1. Almost all newer car stereos come with a AUX in jack on the front of the stereo unit. An AUX in will be a hole on the face of the stereo that matches the size of the headphone jack for your MP3 player. You will need to connect your MP3 player to this AUX in hole with a stereo 1/8" cable. You can do a search for these on eBay and find them for less than $5. If you are a little more impatient, then you can find them at your local Radio Shack or Frys Electronics for not much more. Simply plug the cord out of your MP3 player and into the AUX in port on the car stereo system, select AUX as your input device (other options will be CD player, FM, AM, etc.), and then turn your MP3 player on. This option will not power your MP3 player, so either charge it up good or have a charge in your car that will adapt to the cigarette outlet. (Some very high end stereos can connect to Apple's iPod and allow you to browse your song library on the stereo instead of on the iPod.)

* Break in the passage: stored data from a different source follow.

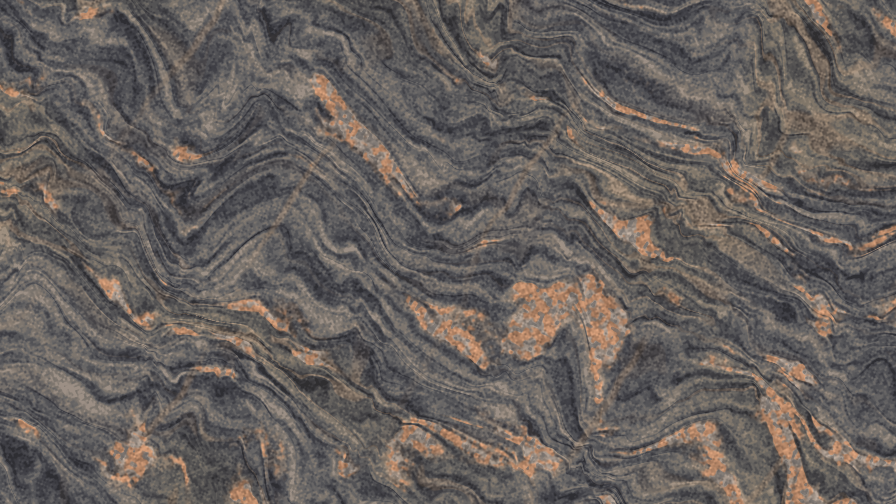
This texture is drawn by a WebGL 2 fragment shader. Its source:

```glsl
#version 300 es
precision highp float;
// Polished gneiss: tightly folded dark grey bands, tan seams and scattered orange feldspar lenses.

uniform vec2 u_resolution;
out vec4 fragColor;

const float FLOW_ANGLE = -0.50;               // bands fall towards the right
const float FOLD_SCALE = 4.0;
const float FOLD_AMOUNT = 0.17;
const vec2 BAND_SCALE = vec2(10.0, 76.0);     // along, across the flow
const vec2 THREAD_SCALE = vec2(19.0, 140.0);
const vec2 DARK_LINE_SCALE = vec2(7.0, 50.0);
const vec2 SEAM_SCALE = vec2(5.0, 34.0);
const vec2 LENS_SCALE = vec2(7.0, 23.0);
const float LENS_LEVEL = 0.742;
const float GRAIN_SCALE = 230.0;
const float CRACK_SPACING = 0.36;
const float CRACK_ANGLE = 1.0;
const float TONE_SHIFT = -0.02;

const vec3 BLACK = vec3(0.18, 0.18, 0.20);
const vec3 CHARCOAL = vec3(0.25, 0.25, 0.275);
const vec3 SLATE = vec3(0.325, 0.325, 0.34);
const vec3 GREY = vec3(0.405, 0.398, 0.398);
const vec3 TAUPE = vec3(0.49, 0.46, 0.43);
const vec3 PALE = vec3(0.61, 0.56, 0.52);
const vec3 TAN = vec3(0.56, 0.475, 0.40);
const vec3 ORANGE = vec3(0.74, 0.54, 0.41);

float hash(ivec2 cell) {
  uvec2 u = uvec2(cell) * uvec2(1597u, 3571u);
  uint h = (u.x ^ (u.y << 7)) * 747796405u + u.y;
  h = (h ^ (h >> 15)) * 2246822519u;
  h = (h ^ (h >> 13)) * 3266489917u;
  return float((h ^ (h >> 16)) >> 8) / 16777216.0;
}

float noise(vec2 p) {
  vec2 cell = floor(p);
  vec2 f = p - cell;
  ivec2 i = ivec2(cell);
  f = f * f * (3.0 - 2.0 * f);
  float low = mix(hash(i), hash(i + ivec2(1, 0)), f.x);
  float high = mix(hash(i + ivec2(0, 1)), hash(i + ivec2(1, 1)), f.x);
  return mix(low, high, f.y);
}

vec2 rotate(vec2 p, float angle) {
  float c = cos(angle), s = sin(angle);
  return vec2(c * p.x + s * p.y, c * p.y - s * p.x);
}

// Accumulated folding, each pass turned and finer than the one before.
vec2 fold(vec2 p, int passes) {
  float scale = FOLD_SCALE, amount = FOLD_AMOUNT;
  for (int i = 0; i < passes; i++) {
    vec2 s = rotate(p, 0.7 + float(i)) * scale + float(i) * 17.3 + 60.0;
    p += amount * (vec2(noise(s + 41.7), noise(s)) - 0.5);
    scale *= 2.2;
    amount *= 0.47;
  }
  return p;
}

// Thin lines along the middle contour of a stretched noise.
float contour(vec2 p, float inner, float outer) {
  return 1.0 - smoothstep(inner, outer, abs(noise(p) - 0.5));
}

// Grey ramp over a roughly normal tone.
vec3 rockColor(float tone) {
  vec3 c = mix(BLACK, CHARCOAL, smoothstep(-2.3, -1.25, tone));
  c = mix(c, SLATE, smoothstep(-1.3, -0.35, tone));
  c = mix(c, GREY, smoothstep(-0.35, 0.45, tone));
  c = mix(c, TAUPE, smoothstep(0.45, 1.25, tone));
  return mix(c, PALE, smoothstep(1.25, 2.3, tone));
}

// Healed cracks running against the flow, broken into pieces.
float cracks(vec2 p) {
  vec2 q = rotate(p, CRACK_ANGLE);
  q.y += 0.06 * (noise(q * 5.0 + 40.0) - 0.5) + 0.016 * (noise(q * 24.0 + 90.0) - 0.5);
  float row = q.y / CRACK_SPACING;
  float offset = abs(fract(row) - 0.5) * CRACK_SPACING;
  float present = smoothstep(0.52, 0.72, noise(vec2(q.x * 3.6, floor(row) * 7.0 + 0.5)));
  return present * (1.0 - smoothstep(0.002, 0.011, offset));
}

void main() {
  vec2 p = gl_FragCoord.xy / u_resolution.y;
  vec2 flow = rotate(p, FLOW_ANGLE) + 5.0;
  vec2 broad = fold(flow, 2);
  vec2 fine = fold(flow, 4);

  // Banding and mineral grain
  float band = noise(fine * BAND_SCALE) - 0.5;
  float thread = noise(fine * THREAD_SCALE + 9.0) - 0.5;
  float region = noise(broad * vec2(4.0, 9.0) + 31.0) - 0.5;
  float grain = noise(rotate(p, 0.4) * GRAIN_SCALE) - 0.5;
  float speck = noise(rotate(p, 1.1) * GRAIN_SCALE * 0.55 + 70.0) - 0.5;
  float darkLine = contour(fine * DARK_LINE_SCALE + 77.0, 0.02, 0.13);
  float tone = 2.7 * band + 2.2 * thread + 0.75 * region + 1.9 * grain + 0.6 * speck;
  tone += TONE_SHIFT - 0.85 * (darkLine - 0.25);
  vec3 color = rockColor(tone);

  // Tan seams that follow the folds
  float warmth = smoothstep(0.35, 0.75, noise(broad * vec2(3.0, 6.0) + 53.0));
  float seam = contour(fine * SEAM_SCALE + 23.0, 0.03, 0.09) * (0.2 + 0.8 * warmth);
  vec3 tanGrain = TAN * (1.0 + 0.55 * grain + 0.5 * thread);
  color = mix(color, color * vec3(1.02, 1.0, 0.95), warmth);
  color = mix(color, tanGrain, 0.6 * seam);
  color = mix(color, tanGrain, 0.5 * cracks(p));

  // Feldspar lenses, richer towards the lower right
  vec2 lensPoint = mix(broad, fine, 0.8) * LENS_SCALE;
  float lens = 0.74 * noise(lensPoint + 3.0) + 0.26 * noise(lensPoint * 2.9 + 61.0);
  lens += 0.05 * (p.x - 0.9) - 0.06 * (p.y - 0.5) + 0.08 * speck + 0.06 * thread;
  float halo = smoothstep(LENS_LEVEL - 0.08, LENS_LEVEL, lens);
  float core = smoothstep(LENS_LEVEL - 0.02, LENS_LEVEL + 0.04, lens);
  float crystal = noise(rotate(p, 0.8) * 62.0 + 150.0) + 0.9 * speck + 0.3 * band;
  vec3 feldspar = mix(PALE, ORANGE, smoothstep(0.28, 0.66, crystal));
  feldspar *= 1.0 + 0.36 * grain + 0.25 * thread;
  feldspar = mix(feldspar, GREY, 0.6 * smoothstep(0.16, 0.34, -speck));
  color = mix(color, tanGrain, 0.45 * halo);
  color = mix(color, feldspar, 0.9 * core);

  fragColor = vec4(clamp(color, 0.0, 1.0), 1.0);
}
```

2. Another way to connect the iPod will be on semi older systems that have stereo AUX in RCA on the back of the unit. RCA is a connection that looks like the audio for connecting your TV sound and is usually signified by a cable with two ends, one white and one red. In order to successfully hook up your MP3 player to this scenario, you will need to invest in a stereo 1/8" to Male RCA cord at your local Radio Shack. Pull the stereo out of the console. Hook the white and red RCA ends with their corresponding female RCA ends on the back of the stereo and then wrap the cord out of another socket to the side of the console to the place you commonly keep your MP3 player. Plug the 1/8" inch side of the cord into your MP3 player, power it on, and there you have it.

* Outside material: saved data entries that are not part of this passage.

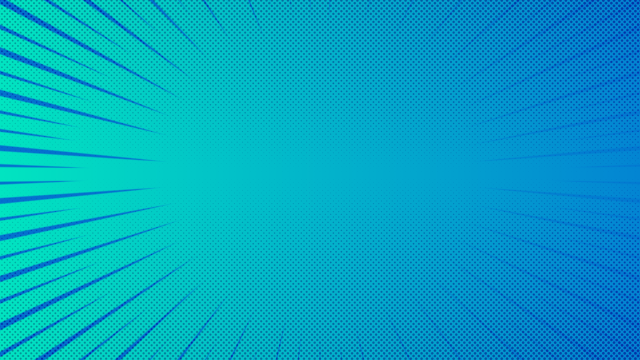
A WebGL 1 fragment shader for this background:

```glsl
precision highp float;
// Teal to blue comic backdrop with tapered speed lines and halftone dots.

uniform vec2 u_resolution;

const vec3 TEAL = vec3(0.005, 0.895, 0.755);
const vec3 CYAN = vec3(0.010, 0.705, 0.795);
const vec3 BLUE = vec3(0.010, 0.520, 0.825);
const vec3 RAY_BLUE = vec3(0.015, 0.440, 0.810);
const vec3 DOT_SHADE = vec3(0.0, 0.300, 0.170);

const float PI = 3.14159265;
const float FOCUS_Y = 0.016;       // height of the vanishing point
const float ANGLE_STRETCH = 1.45;  // spreads lines evenly over a wide canvas
const float DOT_PITCH = 0.0105;

// Sine-free hash in 0..1
float hash(vec2 p) {
  vec3 q = fract(p.xyx * vec3(0.1031, 0.1030, 0.0973));
  q += dot(q, q.yzx + 33.33);
  return fract((q.x + q.y) * q.z);
}

// Horizontal three-stop gradient, t in 0..1
vec3 backdrop(float t) {
  vec3 leftHalf = mix(TEAL, CYAN, clamp(t * 2.0, 0.0, 1.0));
  return mix(leftHalf, BLUE, clamp(t * 2.0 - 1.0, 0.0, 1.0));
}

// Coverage of wedges that point at the origin and widen outwards
float speedLines(vec2 p, float pixel) {
  float upper = step(0.0, p.y);
  float cell = PI / mix(39.0, 40.0, upper);
  float angle = atan(ANGLE_STRETCH * abs(p.y), -p.x);
  float id = floor(angle / cell);
  float rayAngle = (id + 0.5) * cell;

  vec2 dir = normalize(vec2(-cos(rayAngle), sin(rayAngle) / ANGLE_STRETCH));
  vec2 q = vec2(p.x, abs(p.y));
  float along = dot(q, dir);
  float across = abs(q.x * dir.y - q.y * dir.x);

  // Long and short lines alternate, with a little random variation
  float isLong = mod(id + upper * step(2.5, id), 2.0);
  float rnd = hash(vec2(id, upper * 17.0 + 3.0));
  float shortTip = mix(0.42, 0.65, abs(dir.x)) + 0.06 * (rnd - 0.5);
  float tip = mix(shortTip, 0.385 + 0.05 * rnd, isLong);

  // Steep lines and those on the right are slimmer
  float slope = (0.015 + 0.003 * rnd) * mix(0.65, 1.0, abs(dir.x));
  slope *= mix(1.0, 0.75, smoothstep(0.0, 0.6, dir.x));
  float edge = smoothstep(-pixel, pixel, slope * (along - tip) - across);
  return edge * smoothstep(0.0, 0.10, along - tip);
}

// Coverage of a diagonal dot lattice
float halftone(vec2 p, float radius, float pixel) {
  vec2 diagonal = vec2(p.x + p.y, p.x - p.y) * 0.70710678;
  vec2 local = (fract(diagonal / DOT_PITCH) - 0.5) * DOT_PITCH;
  float soft = 0.75 * pixel;
  float dotMask = 1.0 - smoothstep(radius - soft, radius + soft, length(local));
  return dotMask * smoothstep(0.0, 0.0025, radius);
}

void main() {
  vec2 uv = gl_FragCoord.xy / u_resolution;
  float pixel = 1.0 / u_resolution.y;
  vec2 p = (gl_FragCoord.xy - 0.5 * u_resolution) * pixel;
  p.y -= FOCUS_Y;

  // Lines are bold on the left and nearly melt into the blue on the right
  vec3 color = backdrop(uv.x);
  float rayStrength = mix(1.0, 0.55, smoothstep(0.4, 0.8, uv.x));
  color = mix(color, RAY_BLUE, rayStrength * speedLines(p, pixel));

  // Dots swell away from the middle and towards the right
  float spread = clamp(abs(p.y) * 2.0, 0.0, 1.0);
  float radius = DOT_PITCH * 0.31 * sqrt(spread) * mix(0.82, 1.15, uv.x);
  color -= DOT_SHADE * mix(0.75, 1.0, spread) * halftone(p, radius, pixel);

  gl_FragColor = vec4(clamp(color, 0.0, 1.0), 1.0);
}
```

3. One option for MP3 playback through your stereo is to use the FM airwaves. They sell FM transmitters at most mass merchant stores like Target & Wal-Mart, as well as online retailers. Decent FM transmitters run in the $20-35 range. The way these work is by plugging the supplied 1/8th cord into the headphone jack on the MP3 player. Then on the FM transmitter you can select a FM channel. Tune your stereo to the corresponding FM channel and you should be able to hear your MP3s through the airwaves. This option needs power for the transmitter to work. If you're lucky and have a couple of extra dollars, you can invest in a charger that powers both your MP3 player and FM transmitter. Some FM transmitters have battery options for power as well. This option is capable to have audio dropouts if you drive very far and radio stations change. It's best to choose a station that isn't being used for broadcast.
4. The last decent option for listening to your MP3s is to use a Tape Deck. They make a tape adapter with an 1/8" cord coming out of it that you plug into your MP3 player. Stick the tape in your stereo tape deck and the other end to your player and listen to your tunes flow. My only caution with this option is that a lot of these types of devices seem to get stuck in the tape deck rendering both devices useless. Consider yourself warned.
Good luck and enjoy the tunes!